A red-breasted nuthatch spotted during the 100 Mile House Christmas Bird Count. (Susan Gower photo)

A red-breasted nuthatch spotted during the 100 Mile House Christmas Bird Count. (Susan Gower photo)

Birds all a-twitter in annual Christmas count

There were 24 species of birds found in 100 Mile House last month

The 100 Mile House Christmas Bird Count found 1,316 individual birds, despite frigid temperatures.

Bird count coordinator Paul Foth said the day of the count, Dec. 17, was the beginning of a cold snap that lasted for two weeks. Despite the -20C temperatures, 14 intrepid birders went out into the field, while three others watched their bird feeders at home.

Although more individual birds were spotted this year, the species count was down to 29, from 44 last year when it was unusually warm.

“The most common birds were ravens, American crows, Bohemian waxwings, Pine Grosbeaks and Black-capped chickadees. Those are all pretty normal for the winter and this was our highest count on record for pine grosbeaks at 143 this year,” Foss said.

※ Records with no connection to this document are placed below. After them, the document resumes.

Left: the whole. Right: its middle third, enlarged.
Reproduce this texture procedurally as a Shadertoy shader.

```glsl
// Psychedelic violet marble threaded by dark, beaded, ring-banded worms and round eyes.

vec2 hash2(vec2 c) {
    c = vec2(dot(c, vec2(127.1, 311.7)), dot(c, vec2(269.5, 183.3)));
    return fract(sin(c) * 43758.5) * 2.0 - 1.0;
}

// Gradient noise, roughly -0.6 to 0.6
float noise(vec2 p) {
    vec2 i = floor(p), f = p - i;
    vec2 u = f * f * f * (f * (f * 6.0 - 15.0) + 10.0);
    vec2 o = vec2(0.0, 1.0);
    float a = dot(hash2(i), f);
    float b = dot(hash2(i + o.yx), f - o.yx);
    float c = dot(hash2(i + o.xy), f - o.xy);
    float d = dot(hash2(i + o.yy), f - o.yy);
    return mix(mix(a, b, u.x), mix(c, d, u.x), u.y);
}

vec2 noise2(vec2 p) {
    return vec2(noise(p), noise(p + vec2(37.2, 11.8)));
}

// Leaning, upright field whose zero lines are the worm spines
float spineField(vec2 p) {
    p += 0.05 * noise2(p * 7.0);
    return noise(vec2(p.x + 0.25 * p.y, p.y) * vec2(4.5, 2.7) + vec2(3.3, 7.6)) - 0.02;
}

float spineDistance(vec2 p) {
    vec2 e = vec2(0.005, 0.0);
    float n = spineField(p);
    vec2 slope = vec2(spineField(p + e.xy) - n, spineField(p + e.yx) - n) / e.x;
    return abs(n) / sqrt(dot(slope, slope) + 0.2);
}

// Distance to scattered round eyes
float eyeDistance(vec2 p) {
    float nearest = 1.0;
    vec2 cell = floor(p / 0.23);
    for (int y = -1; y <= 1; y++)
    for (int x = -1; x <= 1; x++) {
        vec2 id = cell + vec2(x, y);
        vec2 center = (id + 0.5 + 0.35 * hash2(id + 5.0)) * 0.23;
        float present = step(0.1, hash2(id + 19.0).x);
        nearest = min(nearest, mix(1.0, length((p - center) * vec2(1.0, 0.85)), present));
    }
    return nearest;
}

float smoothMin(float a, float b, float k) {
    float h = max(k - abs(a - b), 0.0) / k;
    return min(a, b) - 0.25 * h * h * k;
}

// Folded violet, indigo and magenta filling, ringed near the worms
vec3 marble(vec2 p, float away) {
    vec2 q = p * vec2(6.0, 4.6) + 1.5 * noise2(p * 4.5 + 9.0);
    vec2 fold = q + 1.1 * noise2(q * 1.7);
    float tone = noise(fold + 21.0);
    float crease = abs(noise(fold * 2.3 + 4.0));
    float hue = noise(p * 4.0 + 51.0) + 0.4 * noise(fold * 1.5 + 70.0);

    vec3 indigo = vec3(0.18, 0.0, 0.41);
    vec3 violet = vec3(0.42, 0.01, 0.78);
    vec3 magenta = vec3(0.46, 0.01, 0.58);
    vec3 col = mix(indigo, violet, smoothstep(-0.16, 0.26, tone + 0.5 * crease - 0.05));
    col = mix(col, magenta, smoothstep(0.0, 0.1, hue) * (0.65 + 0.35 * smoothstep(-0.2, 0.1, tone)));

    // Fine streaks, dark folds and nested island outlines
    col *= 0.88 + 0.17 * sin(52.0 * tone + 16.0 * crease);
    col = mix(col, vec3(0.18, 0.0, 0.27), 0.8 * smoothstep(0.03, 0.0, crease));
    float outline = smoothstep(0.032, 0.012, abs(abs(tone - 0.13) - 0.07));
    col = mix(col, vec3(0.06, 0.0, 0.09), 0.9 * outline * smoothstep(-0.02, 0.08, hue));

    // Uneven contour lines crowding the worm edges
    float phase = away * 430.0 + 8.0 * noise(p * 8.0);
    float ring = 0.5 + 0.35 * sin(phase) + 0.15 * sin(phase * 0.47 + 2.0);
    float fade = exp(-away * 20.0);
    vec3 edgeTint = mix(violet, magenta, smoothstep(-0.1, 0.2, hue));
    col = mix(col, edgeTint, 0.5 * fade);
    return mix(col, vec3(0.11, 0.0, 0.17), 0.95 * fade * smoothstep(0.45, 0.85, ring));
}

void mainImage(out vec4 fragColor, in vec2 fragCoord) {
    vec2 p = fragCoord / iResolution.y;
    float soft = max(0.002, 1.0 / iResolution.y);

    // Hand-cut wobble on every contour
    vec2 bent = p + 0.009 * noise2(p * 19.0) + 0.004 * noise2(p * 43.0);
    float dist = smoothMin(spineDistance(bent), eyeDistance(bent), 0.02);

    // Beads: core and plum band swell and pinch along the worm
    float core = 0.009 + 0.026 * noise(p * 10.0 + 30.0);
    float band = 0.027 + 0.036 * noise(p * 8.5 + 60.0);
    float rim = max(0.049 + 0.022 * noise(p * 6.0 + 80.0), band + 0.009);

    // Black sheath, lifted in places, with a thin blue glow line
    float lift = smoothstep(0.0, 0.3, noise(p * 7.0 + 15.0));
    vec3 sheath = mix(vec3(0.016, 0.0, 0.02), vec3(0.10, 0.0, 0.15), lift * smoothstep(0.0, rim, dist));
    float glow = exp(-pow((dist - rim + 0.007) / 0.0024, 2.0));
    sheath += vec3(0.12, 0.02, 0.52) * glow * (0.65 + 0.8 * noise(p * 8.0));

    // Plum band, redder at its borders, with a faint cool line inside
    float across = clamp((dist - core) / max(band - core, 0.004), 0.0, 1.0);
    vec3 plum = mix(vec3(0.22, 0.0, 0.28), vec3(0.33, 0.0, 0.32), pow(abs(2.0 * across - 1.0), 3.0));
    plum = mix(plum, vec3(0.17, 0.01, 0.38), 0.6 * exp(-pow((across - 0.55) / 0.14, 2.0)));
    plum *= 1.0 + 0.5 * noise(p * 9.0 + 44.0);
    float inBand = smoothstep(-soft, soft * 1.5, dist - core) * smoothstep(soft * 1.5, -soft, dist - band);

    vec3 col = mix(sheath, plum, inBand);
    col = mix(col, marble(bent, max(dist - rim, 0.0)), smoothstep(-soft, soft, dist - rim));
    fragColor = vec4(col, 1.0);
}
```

Pine grosbeak tends to feed on fruit, bugs and even salt and grit from the road and are tame compared with most birds, he noted. In fact, he nearly ran a flock of them over and had to get out of his car to scare them away.

The place that proved one of the best places to find birds was the landfill off Exter Road. Ravens, crows and starlings were found in abundance as well as 27 of the 33 Bald Eagles recorded in the count. Bald Eagles are scavengers and with the waterways frozen, they seem to be falling back on the dump for food.

Foth said they didn’t encounter any birds in distress during the count as the species that are still out and about are hardy and well adapted to the cold.

One of the most unusual species spotted this year was a Black-billed magpie, found on Canim-Hendrix road by Susan Gower and Andy Karassowitsch. Black-billed magpies are rarely found around 100 Mile House, Foth said, preferring dry and warmer elevations, such as Clinton.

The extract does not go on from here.